“Body cameras improve behavior and de-escalation on both sides of the camera,” said Mayor Murray. “We have taken far too long to fully implement the body camera program due to legislative gridlock—it is past time to move forward. This order will get cameras on officers on the street, so we know what happens during interactions with the public. This level of accountability is good for both officers and the public, and will help build trust in a time where the community, particularly the African American community, is hurting,” said Murray.
A member of the African American community, Frances Bowman says the body cameras are a welcome step into healing the relationship between police and the community.
“I think it’ll give the community some comfort. There are too many people that are dying and not enough being done about it, and with the transparency of the body cameras we will be able to at least know what we’re dealing with and then move forward,” said Bowman.
Murray says the body cameras will help hold police officers accountable and provide a public record for the community.
“We can no longer depress Seattle of this important tool to create a more detailed record of what happens during critical instances,” said Murray.

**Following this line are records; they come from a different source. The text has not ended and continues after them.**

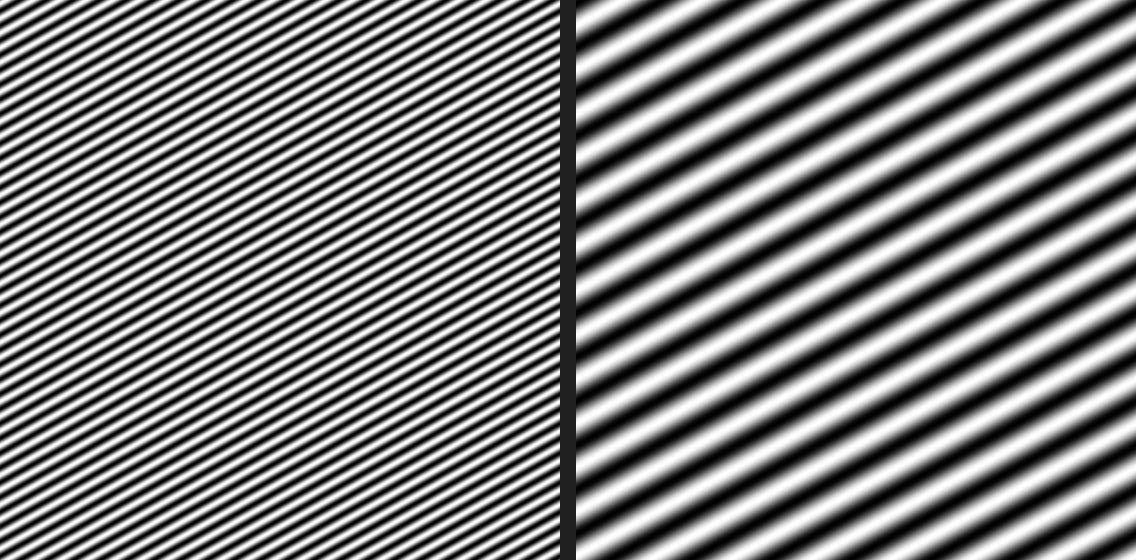
Left: the whole. Right: its middle third, enlarged.
Reproduce this pattern procedurally as a Shadertoy shader.

```glsl
// Soft black and white diagonal stripes with a sinusoidal profile.

// Brightness of the wave: 21 cycles across and 38 cycles up.
float stripeWave(vec2 uv) {
    float cycles = dot(uv, vec2(-21.0, 38.0)) + 0.5;
    return 0.5 + 0.5 * sin(6.28319 * cycles);
}

void mainImage(out vec4 fragColor, in vec2 fragCoord) {
    vec2 uv = fragCoord / iResolution.xy;
    fragColor = vec4(vec3(stripeWave(uv)), 1.0);
}
```
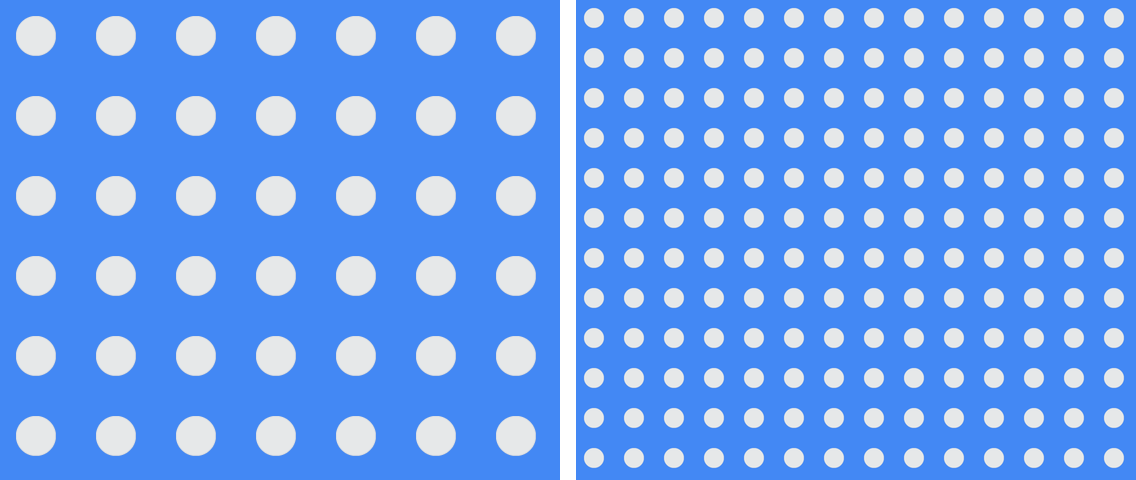
Left: one tile. Right: repeated 2 by 2.
This pattern is drawn by a Shadertoy shader. Its source:

```glsl
// Regular grid of pale grey dots with a faint shaded rim on a flat blue ground.
#define REPEATS vec2(7.0, 6.0)
#define CENTER vec2(0.4495, 0.5505)
#define RADIUS 0.2515
#define FLAT_EXTENT 0.249
#define RIM_WIDTH 0.012
#define RIM_STRENGTH 0.6
#define LIGHT_DIR vec2(-0.7071, 0.7071)
#define GROUND_COLOR vec3(0.262, 0.533, 0.957)
#define DOT_COLOR vec3(0.900, 0.908, 0.914)
#define RIM_COLOR vec3(0.70, 0.73, 0.77)

// Circle trimmed very slightly at its four extremes; distance in cell units.
float dotDistance(vec2 p) {
    vec2 a = abs(p);
    return max(length(p) - RADIUS, max(a.x, a.y) - FLAT_EXTENT);
}

void mainImage(out vec4 fragColor, in vec2 fragCoord) {
    // Whole cells across and down keep the tiling seamless.
    vec2 cell = fract(fragCoord / iResolution.xy * REPEATS);
    vec2 p = cell - CENTER;
    float pixel = REPEATS.y / iResolution.y;

    float d = dotDistance(p);
    float coverage = clamp(0.5 - d / pixel, 0.0, 1.0);

    // Thin rim, strongest on the side away from the light.
    float away = 0.5 - 0.5 * dot(p / max(length(p), 1e-4), LIGHT_DIR);
    float rim = smoothstep(-RIM_WIDTH - 0.5 * pixel, 0.5 * pixel, d);
    vec3 dotColor = mix(DOT_COLOR, RIM_COLOR, rim * RIM_STRENGTH * mix(0.4, 1.0, away));

    fragColor = vec4(mix(GROUND_COLOR, dotColor, coverage), 1.0);
}
```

But for the vice president of the Seattle Police Officer’s Guild, sergeant Richard O’Neil, he says body cameras would not have prevented the death of Charleena Lyles in June 2017 when she was shot by Seattle Police officers in her apartment.

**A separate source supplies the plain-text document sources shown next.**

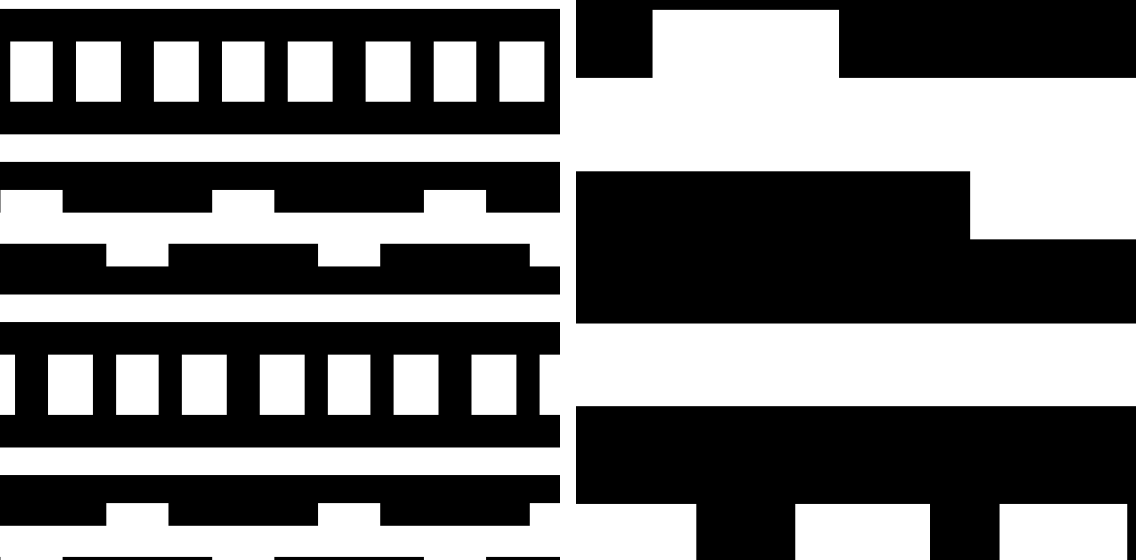
Left, the full canvas; right, a detail of the centre.
This pattern is drawn by a three.js fragment shader. Its source:

```glsl
// Black and white bands: a wide strip pierced by windows in groups of three,
// flanked by two notched rails. One mirrored cell repeats in rows, each row
// shifted half a cell, with edges smoothed by box coverage per axis.

varying vec2 vUv;

const vec3 INK = vec3(0.0);
const vec3 PAPER = vec3(1.0);

const vec2 CELL = vec2(0.3781, 0.5592);    // repeat width and height
const vec2 CENTER = vec2(0.0563, 0.8721);  // middle of one window group

const float STRIP_HALF = 0.1120;
const vec2 RAIL = vec2(0.1612, 0.2518);    // inner and outer edge from the center line
const float NOTCH_FLOOR = 0.2113;
const float NOTCH_HALF = 0.0555;

const float WINDOW_HALF_HEIGHT = 0.0538;
const float MIDDLE_HALF_WIDTH = 0.0380;
const float SIDE_HALF_WIDTH = 0.0401;
const float WINDOW_PITCH = 0.1195;

// Coverage of the interval from lo to hi, smoothed over one pixel
float span(float x, float lo, float hi, float pixel) {
  float rise = clamp((x - lo) / pixel + 0.5, 0.0, 1.0);
  float fall = clamp((hi - x) / pixel + 0.5, 0.0, 1.0);
  return min(rise, fall);
}

// Coverage of a box centered on the origin
float box(vec2 p, vec2 halfSize, vec2 pixel) {
  return span(p.x, -halfSize.x, halfSize.x, pixel.x)
       * span(p.y, -halfSize.y, halfSize.y, pixel.y);
}

// Cell coordinates around the nearest center, odd rows shifted by half a cell
vec2 brickCell(vec2 uv, vec2 center, vec2 size) {
  vec2 p = (uv - center) / size;
  float row = floor(p.y + 0.5);
  p.x += 0.5 * mod(row, 2.0);
  return (fract(p + 0.5) - 0.5) * size;
}

// Three windows, the middle one slightly narrower
float windows(vec2 p, vec2 pixel) {
  float cover = 0.0;
  for (int i = -1; i <= 1; i++) {
    float side = float(i);
    float halfWidth = mix(MIDDLE_HALF_WIDTH, SIDE_HALF_WIDTH, abs(side));
    vec2 q = p - vec2(side * WINDOW_PITCH, 0.0);
    cover += box(q, vec2(halfWidth, WINDOW_HALF_HEIGHT), pixel);
  }
  return cover;
}

// Mirrored rails above and below, notched on their outer edges
float rails(vec2 p, vec2 pixel) {
  float y = abs(p.y);
  float full = span(y, RAIL.x, RAIL.y, pixel.y);
  float notch = span(y, NOTCH_FLOOR, RAIL.y, pixel.y)
              * span(p.x, -NOTCH_HALF, NOTCH_HALF, pixel.x);
  return full - notch;
}

void main() {
  vec2 pixel = max(fwidth(vUv), vec2(1e-5));
  vec2 p = brickCell(vUv, CENTER, CELL);

  float strip = span(p.y, -STRIP_HALF, STRIP_HALF, pixel.y);
  float ink = strip - windows(p, pixel) + rails(p, pixel);

  gl_FragColor = vec4(mix(PAPER, INK, clamp(ink, 0.0, 1.0)), 1.0);
}
```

In an op-ed piece O’Neil writes in part, “Body cameras would not have prevented, assisted, or hindered that incident. Body cameras are not the end all be all as they are being portrayed by some,” says O’Neil.
Many Seattleites don’t see a downside to body cameras.
“Everyone should be held accountable for how they treat each other, for how they perceive each other and the actions they put against each other,” said David Skenes who is in support of body cameras on Seattle Police Officers.
“I like that our interaction is completely recorded, there’s no reason for him to be able to say I did something, or for me to say I did something,” said Ryan Linder, a Seattleite also in support of body cameras on officers.
Mayor Murray’s executive order adds Seattle to a list of major cities like Oakland, Denver, Atlanta, Washington, D.C. and Detroit, and localities like Spokane that currently have cameras on officers.
The Seattle west precinct serves the Downtown Business District, Waterfront, International District, Pioneer Square, Belltown, Queen Anne, West Edge, SoDo, Westlake, Eastlake, Seattle Center, Denny Triangle, Magnolia, South Lake Union.